Mexico City’s had more than its fair share of bad press recently. Being at the heart of the swine flu outbreak – prompting worldwide images of people staying at home or wearing thick masks – as well as a growing reputation for violent crime has done the city no favors, but venture out into this massive capital and you’ll find a city that makes it easy to look past its well-publicized issues.
It really is a mammoth capital, and can be an intimidating place to navigate. Start at the Plaza de la Constitucion, which is the second biggest square in the world, and bang in the centre of the city’s historical quarter. A colossal Mexican flag dominates the centre, while the periphery is home to fading old buildings and often hosts protests and lively festivals. Both the architectural mish-mash of the cathedral Metropolitana and the National Palace – home to the treasury and murals depicting thousands of years of Mexican history – sit on the flanks of the square, too, making it a tourist must-see.
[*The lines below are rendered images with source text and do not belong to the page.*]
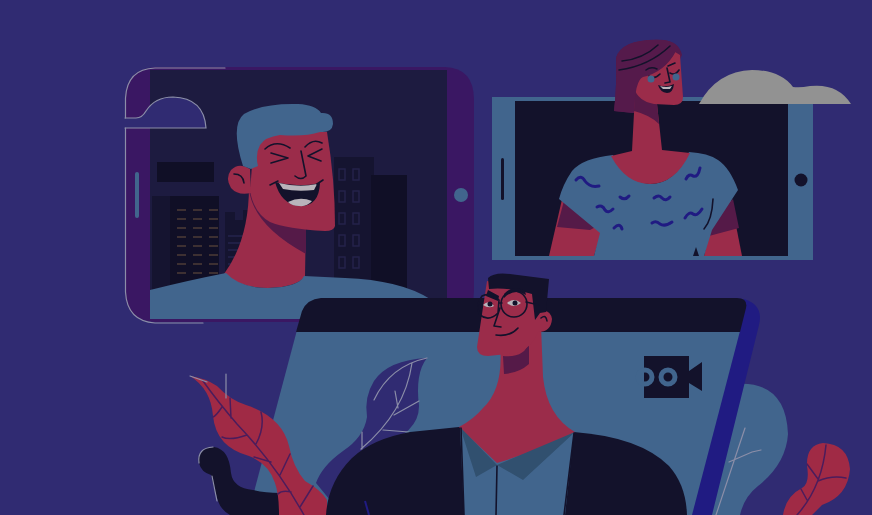
<!DOCTYPE html>
<html lang="en">
<head>
<meta charset="utf-8">
<title>Video call illustration</title>
<style>
:root {
  --bg: #302b72;
  --night: #13122b;
  --screen: #1d1b40;
  --tower: #151430;
  --tower-dark: #100f26;
  --purple: #3a1763;
  --steel: #41658d;
  --steel-dark: #31506f;
  --skin: #9b2c4a;
  --skin-shade: #551a48;
  --hair: #551a4b;
  --leaf: #a02a45;
  --ink: #201b82;
  --cloud: #929292;
  --white: #b9b4bb;
}
html, body { margin: 0; background: var(--bg); overflow: hidden; }
svg { display: block; width: 872px; height: 515px; }
.bg { fill: var(--bg); }
.night { fill: var(--night); }
.screen { fill: var(--screen); }
.tower { fill: var(--tower); }
.tower-dark { fill: var(--tower-dark); }
.purple { fill: var(--purple); }
.steel { fill: var(--steel); }
.steel-dark { fill: var(--steel-dark); }
.skin { fill: var(--skin); }
.shade { fill: var(--skin-shade); }
.hair { fill: var(--hair); }
.leaf { fill: var(--leaf); }
.ink { fill: var(--ink); }
.cloud { fill: var(--cloud); }
.white { fill: var(--white); }
.line { fill: none; stroke: var(--night); stroke-width: 1.6; stroke-linecap: round; stroke-linejoin: round; }
.vein { fill: none; stroke: #4b1c5c; stroke-width: 1.5; stroke-linecap: round; }
.pale { fill: none; stroke: #8b8ea8; stroke-width: 1.2; stroke-linecap: round; }
.squiggle { fill: none; stroke: var(--ink); stroke-width: 3; stroke-linecap: round; }
.window { fill: none; stroke: #25234c; stroke-width: 1.4; }
.lit { fill: none; stroke: #3d3032; stroke-width: 2; stroke-dasharray: 9 7; }
</style>
</head>
<body>
<svg viewBox="0 0 872 515" role="img" aria-label="Three people talking in a video call on a phone, a tablet and a large screen">
  <defs>
    <clipPath id="phone-screen"><rect x="150" y="70" width="297" height="249"/></clipPath>
    <clipPath id="tablet-screen"><path d="M515 20H788V256H515Z"/></clipPath>
    <g id="window-row">
      <rect class="window" x="339" y="169" width="6" height="11"/>
      <rect class="window" x="353" y="169" width="6" height="11"/>
    </g>
  </defs>

  <rect class="bg" width="872" height="515"/>

  <g id="phone">
    <path class="purple" d="M155 67H445Q474 68 474 100V290Q474 321 445 322H155Q126 321 125 292V98Q126 69 155 67Z"/>
    <path class="bg" d="M125 128V118H136Q142 118 146 111Q155 97 173 97Q204 98 206 128Z"/>
    <rect class="screen" x="150" y="70" width="297" height="249"/>
    <path class="pale" d="M225 68H155Q127 69 125.500 98V118M125.500 128V292Q127 321 155 323H203"/>
    <rect class="steel" x="135" y="172" width="4" height="46" rx="2"/>
    <circle class="steel" cx="461" cy="195" r="7"/>
    <g id="city" clip-path="url(#phone-screen)">
      <rect class="tower-dark" x="157" y="162" width="57" height="20"/>
      <path class="tower" d="M152 196H219V319H152Z"/>
      <path class="tower-dark" d="M170 196H219V285H170Z"/>
      <path class="lit" d="M177 210H219M177 219H219M177 228H219M177 237H219M177 246H219M177 255H219M177 264H219M177 273H219"/>
      <path class="tower" d="M225 290V212H235V220H243V210H258V290Z"/>
      <path class="window" d="M228 236H248M228 243H248M228 250H248M228 257H248M228 264H248"/>
      <rect class="tower" x="334" y="157" width="40" height="140"/>
      <rect class="tower-dark" x="371" y="175" width="36" height="125"/>
      <use href="#window-row"/>
      <use href="#window-row" y="22"/>
      <use href="#window-row" y="44"/>
      <use href="#window-row" y="66"/>
      <use href="#window-row" y="88"/>
    </g>
    <path class="bg" d="M150 128V106Q159 97 173 97Q204 98 206 128Z"/>
    <path class="pale" d="M125 118H136Q142 118 146 111Q155 97 173 97Q204 98 206 128H125"/>
    <g id="laughing-man" clip-path="url(#phone-screen)">
      <path class="skin" d="M249 186Q249 240 224 274Q240 288 268 288Q298 287 305 276L306 220Z"/>
      <path class="shade" d="M249 190Q254 226 306 254V224Z"/>
      <path class="skin" d="M255 128L327 132Q335 180 335 226Q334 231 325 231Q287 229 270 222Q254 213 250 191Z"/>
      <path class="skin" d="M250 169Q239 162 231 170Q225 178 231 188Q238 196 251 193Z"/>
      <path class="steel" d="M243 166Q230 125 244 114Q263 103 298 104Q316 105 321 113Q333 112 333 124Q332 133 320 132Q305 137 280 135Q265 137 260 145Q255 154 258 166L251 169Z"/>
      <path class="steel" d="M150 290Q190 280 226 273Q240 288 268 288Q299 287 304 276L345 278Q400 280 430 299L447 319H150Z"/>
      <path class="night" d="M275 182Q298 188 320 183Q319 207 299 206Q281 204 275 182Z"/>
      <path class="white" d="M279 183Q299 188 317 184L314 190Q297 192 283 189ZM288 202Q300 196 312 201Q307 207 299 206Q292 206 288 202Z"/>
      <path class="line" d="M265 149Q276 139 290 148M305 147Q313 138 322 143M271 153L288 158L271 163M322 149L308 156L321 161M301 151L306 176Q301 181 295 176M234 174Q243 174 244 183M270 185L278 181M317 184L323 180"/>
    </g>
  </g>

  <g id="tablet">
    <rect class="steel" x="492" y="97" width="321" height="163"/>
    <rect class="night" x="515" y="101" width="273" height="155"/>
    <rect class="night" x="501" y="158" width="3" height="42" rx="1.500"/>
    <circle class="night" cx="801" cy="180" r="6.500"/>
    <g id="woman" clip-path="url(#tablet-screen)">
      <path class="skin" d="M563 195L549 256H594L603 228Z"/>
      <path class="skin" d="M731 200L742 256H704L711 225Z"/>
      <path class="shade" d="M565 197L557 227L590 230L605 222ZM733 199L739 228L709 236V222Z"/>
      <path class="steel" d="M613 155Q583 158 572 171Q563 184 559 199L600 233L594 256H704L712 230L738 190Q730 168 718 160Q708 153 689 152Q675 184 650 184Q625 181 613 155Z"/>
      <path class="hair" d="M616 58Q622 38 664 40Q679 42 682 55L672 75L633 113L614 111Q617 86 616 58Z"/>
      <path class="skin" d="M635 94L632 151L611 156Q626 184 650 184Q675 184 690 153L662 150L657 104Z"/>
      <path class="shade" d="M635 92L634 111Q650 115 659 124L657 103Z"/>
      <path class="skin" d="M641 76Q666 69 675 52L680 55L683 97Q683 105 674 105L654 104Q638 101 634 88Q630 79 637 76Z"/>
      <path class="hair" d="M616 58Q622 38 664 40Q679 42 681 54L676 51Q665 72 643 77Q635 80 634 113L614 111Q617 86 616 58Z"/>
      <path class="line" stroke-width="1" d="M619 70Q649 66 670 46M622 61Q643 59 658 45M646 70Q651 66 657 69M668 66L675 63M649 76Q654 80 660 74M670 73Q675 76 679 70M667 68L670 82L665 83"/>
      <path class="night" d="M658 85Q666 88 674 84Q673 93 667 93Q660 92 658 85Z"/>
      <path class="white" d="M660 86Q666 88 672 86L670 89H663Z"/>
      <circle class="steel" cx="651" cy="79" r="3.500"/>
      <circle class="steel" cx="676" cy="77" r="3.500"/>
      <path class="squiggle" d="M576 180Q581 174 585 181Q590 188 599 186M597 207Q602 204 605 210Q608 214 613 209M620 197Q625 201 629 196M614 228Q620 222 622 229M652 223Q656 220 660 224Q665 227 672 222M654 198Q659 194 662 198Q666 202 670 197M686 179Q689 173 693 176Q698 178 700 168M685 218Q689 211 693 214Q697 217 702 209"/>
      <path class="line" d="M713 199Q712 220 704 229"/>
      <path class="night" d="M693 256L696 247L699 256Z"/>
    </g>
  </g>

  <path id="cloud" class="cloud" d="M699 104Q717 71 752 70Q780 70 793 87Q800 88 810 86Q838 83 851 104Z"/>

  <g id="back-plants">
    <path class="steel" d="M735 384Q786 380 788 434Q786 464 758 486Q744 497 740 515H700Z"/>
    <path class="pale" d="M716 515L745 428M729 462L752 452L761 450"/>
    <path class="leaf" d="M783 515Q786 496 802 488Q810 483 807 466Q806 445 823 443Q848 444 850 469Q848 496 822 505L812 515Z"/>
    <path class="vein" d="M797 515Q822 487 826 445M818 479L807 464M818 481Q832 475 846 478M807 500L801 489"/>
  </g>

  <g id="big-screen">
    <path class="ink" d="M744 299Q764 305 759 325L712 515H690Z"/>
    <path class="steel" d="M297 330L254 492L262 515H692L740 331Z"/>
    <path class="night" d="M296 332L302 311Q307 299 321 298H737Q748 298 746 308L740 332Z"/>
    <g id="camera">
      <path class="night" d="M644 356H689V371L702 362V391L689 383V398H644Z"/>
      <g fill="none" stroke="#41658d" stroke-width="5">
        <circle cx="645" cy="377" r="7"/>
        <circle cx="668" cy="377" r="7"/>
      </g>
    </g>
  </g>

  <g id="front-plants">
    <path class="bg" d="M427 358Q388 360 374 381Q364 397 367 417Q364 437 343 451Q322 466 316 483L330 500Q340 458 379 446Q419 433 419 406Q415 373 427 358Z"/>
    <path class="pale" d="M427 358Q390 366 374 400M361 449Q405 412 412 363M362 449V432M383 430L409 432M394 415L419 401M398 408L395 391"/>
    <path class="night" fill="#0a0a19" d="M214 447Q196 448 199 463Q201 472 211 475Q214 489 218 501Q221 510 230 515H280V493Q265 493 253 490Q233 488 231 473Q229 449 214 447Z"/>
    <path class="leaf" d="M190 376Q205 378 217 386Q230 400 246 405Q282 417 289 446Q293 467 305 481Q321 490 327 500V515H279Q279 494 275 483Q269 464 249 456Q216 447 213 416Q211 389 190 376Z"/>
    <path class="vein" d="M203 381Q218 402 237 424Q276 465 304 515M222 407Q216 416 213 417M231 418L230 398M247 435Q230 441 222 437M256 444Q265 427 261 412M271 462L254 457M280 475L290 454M291 492Q282 490 278 494M300 507L313 486"/>
    <path class="pale" d="M190 376L207 382M226 374V398"/>
    <path class="pale" d="M213 447Q197 448 199 463M212 476L217 501"/>
  </g>

  <g id="man-with-glasses">
    <path class="night" d="M326 515Q328 482 352 458Q372 439 410 432L459 427L574 432Q640 437 669 466Q686 485 687 515Z"/>
    <path class="steel" d="M460 427L574 432L565 515H464Z"/>
    <path class="skin" d="M500 345Q504 388 483 408Q474 419 459 427L497 463Q541 450 575 432Q547 416 543 377L541 326Z"/>
    <path class="shade" d="M503 356Q525 358 529 342L529 364Q519 373 504 374Z"/>
    <path class="steel-dark" d="M460 427L497 465L476 477ZM497 465L575 432L523 480Z"/>
    <path class="line" stroke-width="1" d="M497 466L496 515M461 428L464 515M574 433L564 515"/>
    <path class="skin" d="M487 281L539 290L539 312Q550 308 552 319Q551 332 538 332Q533 347 517 353L488 356Q477 356 477 347Z"/>
    <path class="night" d="M488 278Q494 272 510 274L549 279L546 312L540 313L535 320L532 294Q508 287 489 289Z"/>
    <path class="white" d="M483 305Q489 299 494 306Q489 309 483 305ZM507 303Q514 297 521 303Q514 309 507 303Z"/>
    <circle class="night" cx="490" cy="304" r="2.500"/>
    <circle class="night" cx="515" cy="303" r="2.500"/>
    <path class="night" d="M486 296L498 301L499 296L488 290ZM504 298Q514 288 526 295L525 291Q513 284 504 294Z"/>
    <g class="line">
      <circle cx="514" cy="304" r="13"/>
      <path d="M499 300Q491 292 482 296Q475 306 480 315Q489 322 498 313ZM499 303H502M526 302L539 305M500 308L494 326L501 327M496 335Q510 337 518 328M541 318Q546 314 547 321"/>
    </g>
    <path fill="none" stroke="#201b82" stroke-width="2" d="M365 501L369 515"/>
  </g>
</svg>
</body>
</html>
For Mexico’s own version of Thailand’s famous river markets, head to Xochimilco, where you can hire a mariachi band to serenade your loved one, or float amongst the brightly colored boats snapping up souvenirs for the mantelpiece. Outside the capital you’ll find what was once the largest city in the world, the ruins of ‘city of the Gods’, where you can scramble over the pyramids of the sun and moon, stroll along the avenue of the dead and be overwhelmed by the stature of the old city’s ancient architecture.
Back in town, wallow in the heat with a magarita, sample the blood red ‘vampire juice’ (don’t worry, it’s made of beet and carrot) in the markets, or sip on a uniquely Mexican spicy hot chocolate with your affordable stall-side comida corrida menu.
For all its bad press, Mexico City is still an inspiring spot to grab a taste of the Mexico of the past hidden amid all the traffic, and throw yourself deep into the sumptuous cuisine, before heading off to the coast. Whatever you do, don’t forget your sun hat.
Teotihuacan is a must see. If you only have time to visit one ruin during your visit, this is the one to visit. Occupation began around 500 BC and reached its peak around 500 AD. The maximum …